(Dataset entries)
--------------------

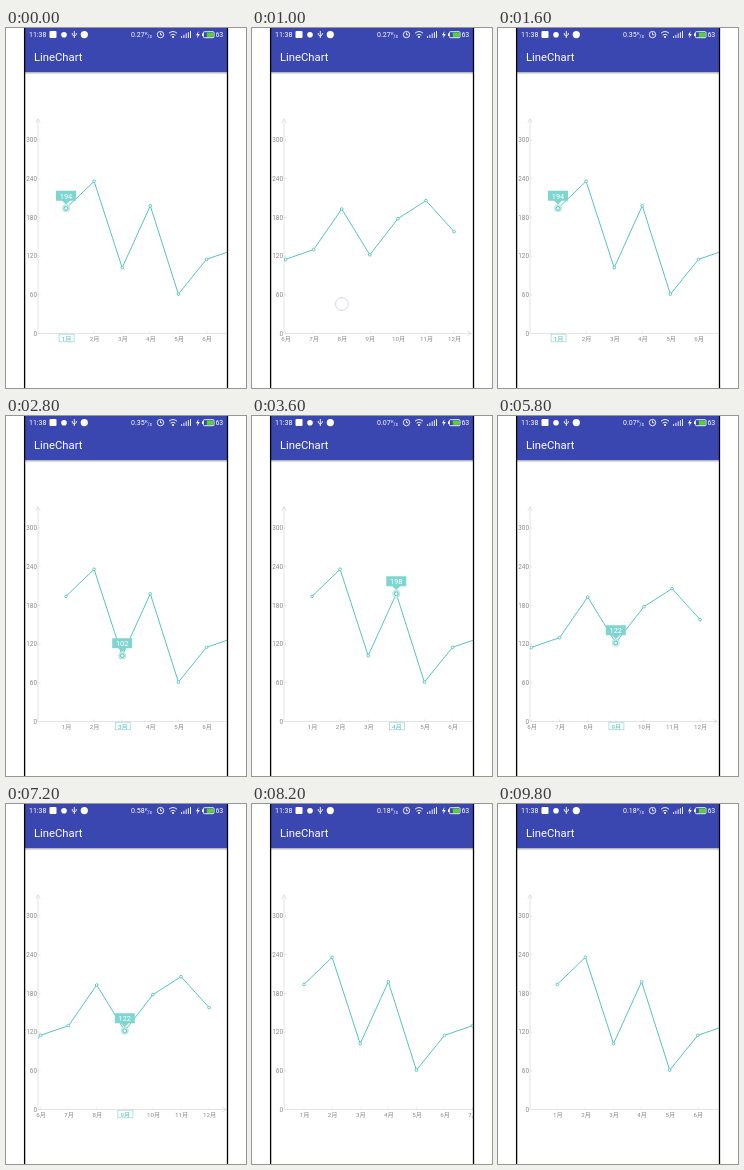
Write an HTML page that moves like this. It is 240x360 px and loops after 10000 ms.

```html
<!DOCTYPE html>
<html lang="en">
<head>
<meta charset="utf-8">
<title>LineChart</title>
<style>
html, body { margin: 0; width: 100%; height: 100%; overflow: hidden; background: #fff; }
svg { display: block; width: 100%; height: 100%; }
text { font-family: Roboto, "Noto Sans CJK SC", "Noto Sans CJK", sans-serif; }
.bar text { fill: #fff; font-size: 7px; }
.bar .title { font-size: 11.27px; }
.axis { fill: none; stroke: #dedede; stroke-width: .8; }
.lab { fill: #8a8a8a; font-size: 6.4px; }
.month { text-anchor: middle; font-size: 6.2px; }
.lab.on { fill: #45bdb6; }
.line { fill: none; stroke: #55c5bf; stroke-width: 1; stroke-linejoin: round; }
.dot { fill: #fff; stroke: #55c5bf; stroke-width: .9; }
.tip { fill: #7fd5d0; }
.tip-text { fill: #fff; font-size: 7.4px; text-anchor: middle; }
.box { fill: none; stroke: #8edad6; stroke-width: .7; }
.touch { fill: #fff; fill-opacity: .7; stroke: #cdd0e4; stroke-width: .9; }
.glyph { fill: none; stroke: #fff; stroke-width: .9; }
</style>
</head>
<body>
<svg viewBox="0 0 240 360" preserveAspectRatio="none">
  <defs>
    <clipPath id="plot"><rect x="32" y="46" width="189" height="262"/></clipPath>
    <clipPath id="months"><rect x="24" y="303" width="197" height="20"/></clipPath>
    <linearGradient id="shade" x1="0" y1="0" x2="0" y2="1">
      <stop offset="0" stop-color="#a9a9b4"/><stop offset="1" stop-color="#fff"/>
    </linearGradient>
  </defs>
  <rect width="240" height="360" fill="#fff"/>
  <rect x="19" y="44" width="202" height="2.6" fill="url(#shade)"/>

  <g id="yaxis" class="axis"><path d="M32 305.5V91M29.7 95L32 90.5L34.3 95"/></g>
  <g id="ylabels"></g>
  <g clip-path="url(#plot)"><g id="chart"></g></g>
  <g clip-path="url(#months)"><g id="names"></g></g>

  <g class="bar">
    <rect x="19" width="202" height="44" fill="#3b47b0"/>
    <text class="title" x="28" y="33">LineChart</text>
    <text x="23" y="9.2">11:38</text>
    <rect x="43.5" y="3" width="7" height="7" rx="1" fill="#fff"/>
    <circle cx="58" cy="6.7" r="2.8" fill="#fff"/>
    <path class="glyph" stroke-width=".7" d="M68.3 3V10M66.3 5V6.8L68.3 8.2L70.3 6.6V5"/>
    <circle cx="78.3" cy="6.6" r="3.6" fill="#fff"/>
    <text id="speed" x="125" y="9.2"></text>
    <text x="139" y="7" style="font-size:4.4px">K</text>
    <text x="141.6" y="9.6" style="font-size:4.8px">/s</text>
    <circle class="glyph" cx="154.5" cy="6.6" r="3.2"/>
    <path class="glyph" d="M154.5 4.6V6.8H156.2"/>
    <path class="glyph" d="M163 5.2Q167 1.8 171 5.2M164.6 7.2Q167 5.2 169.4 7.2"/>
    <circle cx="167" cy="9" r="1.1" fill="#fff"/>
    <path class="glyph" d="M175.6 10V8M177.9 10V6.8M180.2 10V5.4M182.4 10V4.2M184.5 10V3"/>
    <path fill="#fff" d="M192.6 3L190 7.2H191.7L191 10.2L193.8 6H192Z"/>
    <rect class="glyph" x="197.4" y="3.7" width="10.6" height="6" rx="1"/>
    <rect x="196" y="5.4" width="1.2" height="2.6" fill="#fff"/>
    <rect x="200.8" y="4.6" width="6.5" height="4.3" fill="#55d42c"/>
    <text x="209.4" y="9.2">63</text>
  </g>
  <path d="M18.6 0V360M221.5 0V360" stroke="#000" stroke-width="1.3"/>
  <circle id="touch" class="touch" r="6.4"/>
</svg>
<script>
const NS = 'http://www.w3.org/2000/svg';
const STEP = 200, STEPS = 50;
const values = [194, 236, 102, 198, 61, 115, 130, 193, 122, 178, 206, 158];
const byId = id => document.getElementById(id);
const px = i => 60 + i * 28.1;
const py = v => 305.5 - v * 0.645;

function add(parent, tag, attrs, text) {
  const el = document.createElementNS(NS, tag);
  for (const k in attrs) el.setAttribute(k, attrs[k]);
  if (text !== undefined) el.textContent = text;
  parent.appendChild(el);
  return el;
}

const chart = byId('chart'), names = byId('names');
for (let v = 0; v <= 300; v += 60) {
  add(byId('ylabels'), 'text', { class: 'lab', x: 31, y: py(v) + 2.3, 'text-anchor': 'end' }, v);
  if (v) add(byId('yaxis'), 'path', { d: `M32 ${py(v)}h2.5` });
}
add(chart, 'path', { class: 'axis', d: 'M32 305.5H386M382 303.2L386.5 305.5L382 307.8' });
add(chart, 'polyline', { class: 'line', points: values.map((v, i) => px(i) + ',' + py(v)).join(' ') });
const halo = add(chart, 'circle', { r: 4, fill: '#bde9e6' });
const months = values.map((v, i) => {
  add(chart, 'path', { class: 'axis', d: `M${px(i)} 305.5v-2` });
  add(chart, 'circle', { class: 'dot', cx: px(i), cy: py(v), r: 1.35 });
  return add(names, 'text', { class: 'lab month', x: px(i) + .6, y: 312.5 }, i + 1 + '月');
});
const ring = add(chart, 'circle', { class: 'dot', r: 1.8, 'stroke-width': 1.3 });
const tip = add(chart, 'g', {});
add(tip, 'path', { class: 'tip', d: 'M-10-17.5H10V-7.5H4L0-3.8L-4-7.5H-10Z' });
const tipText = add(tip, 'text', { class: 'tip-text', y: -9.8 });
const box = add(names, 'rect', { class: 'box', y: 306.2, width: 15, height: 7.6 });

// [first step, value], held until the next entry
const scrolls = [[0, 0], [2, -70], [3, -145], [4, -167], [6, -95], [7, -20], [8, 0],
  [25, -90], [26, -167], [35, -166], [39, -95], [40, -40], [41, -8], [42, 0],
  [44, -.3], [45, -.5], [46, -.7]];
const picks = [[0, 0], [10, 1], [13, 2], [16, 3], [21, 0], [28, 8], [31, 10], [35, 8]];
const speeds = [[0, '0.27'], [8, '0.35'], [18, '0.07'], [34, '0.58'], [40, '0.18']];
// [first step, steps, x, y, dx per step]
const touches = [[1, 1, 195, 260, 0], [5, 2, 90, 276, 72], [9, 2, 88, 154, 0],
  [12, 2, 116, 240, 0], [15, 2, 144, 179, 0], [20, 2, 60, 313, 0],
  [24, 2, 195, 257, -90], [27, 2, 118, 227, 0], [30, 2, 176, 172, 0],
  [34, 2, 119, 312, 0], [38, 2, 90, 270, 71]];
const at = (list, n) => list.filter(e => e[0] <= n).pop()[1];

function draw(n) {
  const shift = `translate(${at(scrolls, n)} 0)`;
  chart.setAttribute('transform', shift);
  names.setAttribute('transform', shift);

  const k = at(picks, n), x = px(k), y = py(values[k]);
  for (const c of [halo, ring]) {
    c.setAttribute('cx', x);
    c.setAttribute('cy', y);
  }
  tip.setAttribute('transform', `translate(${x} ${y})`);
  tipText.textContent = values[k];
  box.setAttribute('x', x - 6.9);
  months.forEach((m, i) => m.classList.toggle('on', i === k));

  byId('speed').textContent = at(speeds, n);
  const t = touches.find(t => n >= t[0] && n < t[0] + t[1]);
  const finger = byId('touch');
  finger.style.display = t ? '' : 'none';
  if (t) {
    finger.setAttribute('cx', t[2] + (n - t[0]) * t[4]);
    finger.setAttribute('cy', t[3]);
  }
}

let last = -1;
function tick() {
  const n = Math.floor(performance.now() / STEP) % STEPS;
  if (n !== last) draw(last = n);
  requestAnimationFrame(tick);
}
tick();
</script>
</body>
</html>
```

--------------------

Say how many lines in the data include the string "circle", giving the number alone.

Problem solution: 8